The late 19th Century marked the end of the 264-year long isolationist, stagnant Edo period and the ushering in of the Meiji Restoration. Life in Japan between 1860 and 1900 was marked by drastic social, political, and infrastructural changes which opened up Japan to the rest of the world, and helped to create the Japanese culture that we know today.
One major change was the dissolution of an entire class of people: the Samurais. This esteemed group were the military nobility and were the only armed force in Japan. By the 16th Century, after centuries of in-fighting, the Samurai’s role was focused on spiritual guidance instead of battle. They were a sight to behold when they were fully armoured. The cuirass (upper body armour) was made with lamellae, which are oblong pieces of steel linked with leather. Their helmets were usually equipped with a front crest or helm as well as a hair pommel, while their face masks were painted with ugly features, intended to terrify their enemies. Neck curtains, shoulder guards and thigh guards provided extra protection. By 1873, Emperor Meiji removed their right to be the only armed force and he adapted a western-style national army structure. Stripping their status was followed by the removal of their right to wear a katana (traditional Japanese sword) and to execute commoners who were disrespectful to them. Although their status was removed, the Samurais were literate and well-educated, so many went on to serve in the army, or become teachers, businessmen, writers, or government workers.

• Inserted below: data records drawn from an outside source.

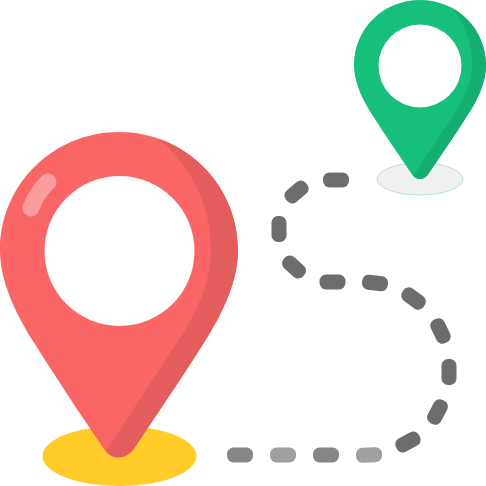
<!DOCTYPE html>
<html lang="en">
<head>
<meta charset="utf-8">
<title>Route between two map pins</title>
<style>
:root {
  --paper: #ffffff;
  --red: #fa6565;
  --red-shade: #e35d5d;
  --red-shine: #fc9c9c;
  --yellow: #ffcc29;
  --green: #17bf7c;
  --green-shade: #14ae71;
  --base-grey: #f0f0f0;
  --base-edge: #a9dcc9;
  --dash: #6d6d6d;
  --dash-mid: #868686;
  --dash-light: #a0a0a0;
}
html, body { margin: 0; background: var(--paper); overflow: hidden; }
svg { display: block; width: 486px; height: 486px; }
.hole { fill: var(--paper); }
.route { fill: var(--dash); }
.mid { fill: var(--dash-mid); }
.light { fill: var(--dash-light); }
</style>
</head>
<body>
<svg viewBox="0 0 486 486" role="img" aria-label="Dashed route from a red map pin to a green map pin">
  <defs>
    <rect id="dash" x="-13" y="-7.5" width="26" height="15" rx="6.5"/>
    <path id="red-pin" d="M119 132C185 132 238 185 238 250C238 282 222 314 205 341C183 376 157 414 135 447C127 460 112 461 104 449C80 414 55 376 33 341C16 314 0 282 0 250C0 185 53 132 119 132Z"/>
    <path id="green-pin" d="M420 0C457 0 486 29 486 65C486 83 477 101 467 116C455 135 441 155 429 173C424 181 416 181 411 173C399 155 385 135 373 116C363 101 354 83 354 65C354 29 383 0 420 0Z"/>
    <clipPath id="red-clip"><use href="#red-pin"/></clipPath>
    <clipPath id="green-clip"><use href="#green-pin"/></clipPath>
  </defs>

  <g id="route" class="route">
    <use href="#dash" class="mid" transform="translate(240 455)"/>
    <use href="#dash" class="light" transform="translate(283 455)"/>
    <use href="#dash" class="mid" transform="translate(326 455)"/>
    <use href="#dash" class="light" transform="translate(369 455) rotate(-3)"/>
    <use href="#dash" transform="translate(408 442) rotate(-28)"/>
    <use href="#dash" transform="translate(437.5 412) rotate(-62)"/>
    <use href="#dash" transform="translate(449 372) rotate(90)"/>
    <use href="#dash" transform="translate(440.5 331) rotate(64)"/>
    <use href="#dash" transform="translate(413.5 298.5) rotate(36)"/>
    <use href="#dash" transform="translate(375 283) rotate(7)"/>
    <use href="#dash" transform="translate(332.5 282)"/>
    <use href="#dash" transform="translate(294 267) rotate(42)"/>
    <use href="#dash" transform="translate(279 229) rotate(90)"/>
    <use href="#dash" transform="translate(296.5 192) rotate(-40)"/>
    <use href="#dash" transform="translate(336 180)"/>
  </g>

  <g id="destination">
    <ellipse cx="420" cy="179" rx="43" ry="16" fill="var(--base-grey)" stroke="var(--base-edge)" stroke-width="0.8"/>
    <use href="#green-pin" fill="var(--green)"/>
    <path clip-path="url(#green-clip)" fill="var(--green-shade)" d="M444 0C463 17 472 40 472 64C472 84 463 101 453 116L413 176L420 186H486V0Z"/>
    <circle class="hole" cx="420" cy="66" r="41.5"/>
  </g>

  <g id="start">
    <ellipse cx="119.500" cy="456" rx="77" ry="30" fill="var(--yellow)"/>
    <use href="#red-pin" fill="var(--red)"/>
    <path clip-path="url(#red-clip)" fill="var(--red-shade)" d="M150 132C191 163 211 205 211 250C211 282 196 314 178 341L106 451L119 465H240V132Z"/>
    <circle class="hole" cx="119.500" cy="251" r="75"/>
    <path d="M31 208Q37 192 48 182" fill="none" stroke="var(--red-shine)" stroke-width="17" stroke-linecap="round"/>
  </g>
</svg>
</body>
</html>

Another noticeable difference in Japanese society at the time was the change in clothing. The government, and by extension, the army, were among the first to wear western clothing for official occasions. However, this type of clothing was restrictive and did not accommodate daily Japanese activities like sitting on the floor or removing your shoes when you enter a house. Traditional Japanese clothing remained the norm for quite some time because loose-fitting T-shaped robes with large sleeves (kimonos) were more appropriate. Whether the locals were working on farms, having a meal at home, or attending a special occasion, various styles of the kimono will would be worn. The robe will usually be worn with geta or zori – footwear that resembled flip-flops.
House-styles changed during this period as well. Traditionally, houses were either pit-dwellings, which were covered with grass, or elevated houses which were built a few feet above the ground. During the Meiji Restoration period, more locals began to copy the house designs of the Samurais. Houses were now built with wood and were equipped with shojis (framed room dividers), fusumas (sliding panels) and engawas (balconies). Unlike the western world, Japanese houses had little furniture. The locals usually kneeled to prepare food, eat, pray, play games, paint, and any other activity that required a sturdy surface. If they had furniture, it was only about two feet above the ground. They sat and slept on tatamis, which is a type of mat/flooring material that is made using rice straw. To this day, some Japanese homes still have tatamis and floor-level seating and beds.
During the Meiji period, there were also changes in the eating habits of the Japanese. Polished rice, soy sauce, tea, and sugar became more popular. Eating seafood was no longer a local preference, but it became a nation-wide practice due to widespread communication and increased social mobility.
In only 40 years, Japan was transformed from a traditional society to one that was becoming a global force to be reckoned with. The people’s relatively quick adherence to these changes display how their loyalties to the emperor have shaped the culture of obedience and harmony that is still present to this day.